- **Data records**:
# # # # # # #

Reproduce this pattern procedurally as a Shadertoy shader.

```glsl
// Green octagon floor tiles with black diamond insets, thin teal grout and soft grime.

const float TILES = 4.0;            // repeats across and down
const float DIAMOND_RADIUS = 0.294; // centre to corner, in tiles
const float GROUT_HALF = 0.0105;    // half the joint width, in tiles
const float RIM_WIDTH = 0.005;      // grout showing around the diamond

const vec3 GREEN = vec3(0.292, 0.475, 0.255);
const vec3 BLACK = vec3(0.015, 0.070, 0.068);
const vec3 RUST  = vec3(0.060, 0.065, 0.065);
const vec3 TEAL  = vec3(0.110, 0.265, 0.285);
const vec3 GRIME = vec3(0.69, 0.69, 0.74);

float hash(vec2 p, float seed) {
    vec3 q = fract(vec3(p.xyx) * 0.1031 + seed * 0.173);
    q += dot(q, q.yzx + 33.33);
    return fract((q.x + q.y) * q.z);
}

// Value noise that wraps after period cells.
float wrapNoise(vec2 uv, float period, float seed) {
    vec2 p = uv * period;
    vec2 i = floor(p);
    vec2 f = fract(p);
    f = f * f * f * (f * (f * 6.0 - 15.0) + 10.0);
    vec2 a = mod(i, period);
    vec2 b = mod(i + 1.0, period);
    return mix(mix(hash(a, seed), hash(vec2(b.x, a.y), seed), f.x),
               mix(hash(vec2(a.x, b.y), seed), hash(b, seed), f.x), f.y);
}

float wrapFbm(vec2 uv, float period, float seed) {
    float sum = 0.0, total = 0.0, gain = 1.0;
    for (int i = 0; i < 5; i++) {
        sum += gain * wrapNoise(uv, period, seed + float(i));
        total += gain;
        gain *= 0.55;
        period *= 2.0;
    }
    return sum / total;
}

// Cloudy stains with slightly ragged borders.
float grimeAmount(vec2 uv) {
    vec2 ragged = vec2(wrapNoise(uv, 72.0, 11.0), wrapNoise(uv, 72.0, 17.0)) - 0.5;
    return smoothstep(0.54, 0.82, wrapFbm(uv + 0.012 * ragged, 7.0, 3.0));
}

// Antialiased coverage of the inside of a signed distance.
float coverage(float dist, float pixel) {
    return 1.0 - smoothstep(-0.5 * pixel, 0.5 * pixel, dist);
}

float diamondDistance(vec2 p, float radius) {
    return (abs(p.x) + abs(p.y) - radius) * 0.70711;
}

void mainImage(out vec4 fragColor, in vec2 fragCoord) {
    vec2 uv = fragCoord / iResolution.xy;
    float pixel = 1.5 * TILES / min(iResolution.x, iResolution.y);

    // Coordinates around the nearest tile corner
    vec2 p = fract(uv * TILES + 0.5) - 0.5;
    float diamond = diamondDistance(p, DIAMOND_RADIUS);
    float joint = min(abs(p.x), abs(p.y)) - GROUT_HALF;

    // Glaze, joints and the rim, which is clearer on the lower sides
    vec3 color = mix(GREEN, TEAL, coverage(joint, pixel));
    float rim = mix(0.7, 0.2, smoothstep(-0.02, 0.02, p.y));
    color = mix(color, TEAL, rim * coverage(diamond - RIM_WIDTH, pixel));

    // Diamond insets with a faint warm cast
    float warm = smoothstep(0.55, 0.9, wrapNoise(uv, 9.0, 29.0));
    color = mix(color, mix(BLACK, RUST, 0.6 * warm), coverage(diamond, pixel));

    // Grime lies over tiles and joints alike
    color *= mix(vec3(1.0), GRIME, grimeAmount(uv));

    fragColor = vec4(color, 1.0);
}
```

# # # # # # #

"wrapFbm" is the word to look for; copy every line of the data that has it.

- **Result of the task**:
float wrapFbm(vec2 uv, float period, float seed) {
    return smoothstep(0.54, 0.82, wrapFbm(uv + 0.012 * ragged, 7.0, 3.0));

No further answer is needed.